This article draws on hermeneutics and interactivism to challenge the prevailing dichotomization of culture/self and fact/value by proposing a theoretical perspective that culture provides a moral framework in which people are embedded and that cultural values and assumptions are distributed across different levels of knowing. I then address the problems of relativism raised by the claim that cultures are different moral topographies, and consider how hermeneutic dialogue is a way of working towards "truth without certainty." I conclude by suggesting that (...) mindfulness and contemplative practices offer tangible ways of fostering the openness required for hermeneutic dialogue and cultural learning. 2012 APA, all rights reserved). (shrink)
This special double issue was borne out of a desire to bring together examples of current approaches to cultural theorizing in the field of psychology. These articles represent different ontological and epistemological positions from which one can consider the integration of culture and psychology. We see the first three articles as attempting to deepen our understanding of culture with conceptual framing and philosophical grounding that articulate the relationship of the cultural and the personal. These articles are committed to moving beyond (...) subject-object dualism towards a non-dualistic ontology. A second set of articles honors the existing work in the scientific tradition while proposing to bridge it with the interpretive approaches, creating metatheories as a result, and calling for methodological pluralism. One theme common to these articles is that bringing culture into psychology requires not only a broadening of theoretical perspectives, but also a greater inclusiveness in our epistemological and methodological commitments. Though we have tried to be inclusive, this present collection of articles is far from comprehensive in terms of the range of possible theoretical perspectives on culture. We invite future authors to turn the critical cultural lens on the theoretical efforts featured in this special issue, and to present other approaches that are not represented here. 2012 APA, all rights reserved). (shrink)
Both the comic book series and TV show force us to confront our most cherished values and ask: would we still be able to hold onto these things in such a world? What are we allowed to do? What aren't we? Are there any boundaries left?

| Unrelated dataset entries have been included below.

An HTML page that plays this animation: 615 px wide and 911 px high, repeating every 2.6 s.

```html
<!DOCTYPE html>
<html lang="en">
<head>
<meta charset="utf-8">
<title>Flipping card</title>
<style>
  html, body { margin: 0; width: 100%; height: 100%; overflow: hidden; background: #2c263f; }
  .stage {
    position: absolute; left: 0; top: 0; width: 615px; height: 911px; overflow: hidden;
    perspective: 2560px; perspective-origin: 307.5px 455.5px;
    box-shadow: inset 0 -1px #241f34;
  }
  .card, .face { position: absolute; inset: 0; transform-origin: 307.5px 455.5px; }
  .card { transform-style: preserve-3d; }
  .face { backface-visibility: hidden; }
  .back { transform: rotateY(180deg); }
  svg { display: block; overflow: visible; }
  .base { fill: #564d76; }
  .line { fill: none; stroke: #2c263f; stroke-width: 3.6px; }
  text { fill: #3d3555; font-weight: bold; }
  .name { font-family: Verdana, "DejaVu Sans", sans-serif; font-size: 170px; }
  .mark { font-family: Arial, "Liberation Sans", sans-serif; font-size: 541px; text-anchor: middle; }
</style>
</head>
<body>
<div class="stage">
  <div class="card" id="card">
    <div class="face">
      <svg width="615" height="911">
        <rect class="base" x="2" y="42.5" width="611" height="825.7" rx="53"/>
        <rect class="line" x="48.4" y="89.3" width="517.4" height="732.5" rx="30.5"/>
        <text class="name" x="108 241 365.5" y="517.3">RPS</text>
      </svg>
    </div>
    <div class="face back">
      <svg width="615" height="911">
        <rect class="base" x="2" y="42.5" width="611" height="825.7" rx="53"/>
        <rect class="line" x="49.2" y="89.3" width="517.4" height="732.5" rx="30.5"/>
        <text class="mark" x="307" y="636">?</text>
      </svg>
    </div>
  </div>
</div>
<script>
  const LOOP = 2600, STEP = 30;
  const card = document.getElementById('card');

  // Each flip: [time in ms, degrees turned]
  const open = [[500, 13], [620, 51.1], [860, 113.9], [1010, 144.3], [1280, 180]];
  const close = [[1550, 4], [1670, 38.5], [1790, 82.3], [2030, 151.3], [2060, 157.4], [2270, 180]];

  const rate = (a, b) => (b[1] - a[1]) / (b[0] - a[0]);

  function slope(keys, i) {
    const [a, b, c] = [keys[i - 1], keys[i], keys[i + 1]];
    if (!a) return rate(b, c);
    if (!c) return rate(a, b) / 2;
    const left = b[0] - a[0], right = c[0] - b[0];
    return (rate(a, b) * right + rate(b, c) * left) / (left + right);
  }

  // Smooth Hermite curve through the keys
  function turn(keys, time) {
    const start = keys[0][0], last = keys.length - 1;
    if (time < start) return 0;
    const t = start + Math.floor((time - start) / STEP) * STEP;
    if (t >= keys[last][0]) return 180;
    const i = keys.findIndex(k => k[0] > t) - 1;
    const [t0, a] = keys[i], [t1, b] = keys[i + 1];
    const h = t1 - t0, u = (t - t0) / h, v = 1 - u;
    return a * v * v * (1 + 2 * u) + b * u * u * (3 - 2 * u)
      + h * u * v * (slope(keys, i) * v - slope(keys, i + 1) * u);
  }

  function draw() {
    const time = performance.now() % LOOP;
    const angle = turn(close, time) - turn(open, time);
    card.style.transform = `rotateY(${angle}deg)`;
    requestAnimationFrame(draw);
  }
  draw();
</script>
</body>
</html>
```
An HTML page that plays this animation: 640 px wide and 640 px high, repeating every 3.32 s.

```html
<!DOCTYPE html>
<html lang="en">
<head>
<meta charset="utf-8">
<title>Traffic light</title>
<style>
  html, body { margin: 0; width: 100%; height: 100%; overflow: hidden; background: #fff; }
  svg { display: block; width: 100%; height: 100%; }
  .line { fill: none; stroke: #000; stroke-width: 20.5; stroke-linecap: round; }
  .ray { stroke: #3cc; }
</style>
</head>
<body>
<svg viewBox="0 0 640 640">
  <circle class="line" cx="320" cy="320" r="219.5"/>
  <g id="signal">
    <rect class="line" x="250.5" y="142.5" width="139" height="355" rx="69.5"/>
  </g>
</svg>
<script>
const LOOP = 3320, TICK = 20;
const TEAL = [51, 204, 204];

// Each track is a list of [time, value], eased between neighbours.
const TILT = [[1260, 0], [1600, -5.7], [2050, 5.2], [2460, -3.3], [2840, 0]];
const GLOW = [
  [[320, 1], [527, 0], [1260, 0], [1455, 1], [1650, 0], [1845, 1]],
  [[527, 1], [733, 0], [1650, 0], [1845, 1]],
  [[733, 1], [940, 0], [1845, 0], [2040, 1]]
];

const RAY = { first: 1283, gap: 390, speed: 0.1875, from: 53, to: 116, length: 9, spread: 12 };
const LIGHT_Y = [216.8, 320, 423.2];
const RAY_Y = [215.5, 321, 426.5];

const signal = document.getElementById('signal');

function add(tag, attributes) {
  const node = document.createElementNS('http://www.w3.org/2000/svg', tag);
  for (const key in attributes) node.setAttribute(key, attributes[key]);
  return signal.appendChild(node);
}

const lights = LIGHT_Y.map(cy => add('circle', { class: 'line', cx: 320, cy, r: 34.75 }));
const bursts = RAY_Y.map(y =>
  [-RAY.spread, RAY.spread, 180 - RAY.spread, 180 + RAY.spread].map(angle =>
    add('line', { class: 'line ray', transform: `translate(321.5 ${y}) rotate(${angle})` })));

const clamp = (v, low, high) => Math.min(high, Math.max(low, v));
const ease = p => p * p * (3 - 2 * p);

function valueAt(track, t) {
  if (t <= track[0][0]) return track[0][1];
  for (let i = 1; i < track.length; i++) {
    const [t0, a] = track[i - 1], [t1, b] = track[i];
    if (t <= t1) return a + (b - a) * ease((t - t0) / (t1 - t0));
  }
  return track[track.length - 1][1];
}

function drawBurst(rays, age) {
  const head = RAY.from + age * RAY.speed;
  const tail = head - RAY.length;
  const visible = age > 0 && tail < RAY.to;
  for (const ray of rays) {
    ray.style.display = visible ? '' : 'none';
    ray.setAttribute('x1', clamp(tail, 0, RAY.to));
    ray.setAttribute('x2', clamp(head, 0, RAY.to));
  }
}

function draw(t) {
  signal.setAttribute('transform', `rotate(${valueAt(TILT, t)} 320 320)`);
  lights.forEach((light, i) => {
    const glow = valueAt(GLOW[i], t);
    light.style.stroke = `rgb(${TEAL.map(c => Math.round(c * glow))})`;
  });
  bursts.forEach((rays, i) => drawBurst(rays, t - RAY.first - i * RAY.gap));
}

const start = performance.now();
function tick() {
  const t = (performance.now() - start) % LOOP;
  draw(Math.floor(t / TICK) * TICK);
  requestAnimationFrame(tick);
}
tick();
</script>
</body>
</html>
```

Our use of ‘I’, or something like it, is implicated in our self-regarding emotions, in the concern to survive, and so seems basic to ordinary human life. But why does that pattern of use require a referring term? Don't Lichtenberg's formulations show how we could have our ordinary pattern of use here without the first person? I argue that what explains our compulsion to regard the first person as a referring term is our ordinary causal thinking, which requires us to (...) find a persisting object as the mechanism that underpins the causal structure we naturally ascribe to the self. I thus argue against Peacocke's picture (2012), on which it's the cogito that explains one's knowledge of one's own existence. (shrink)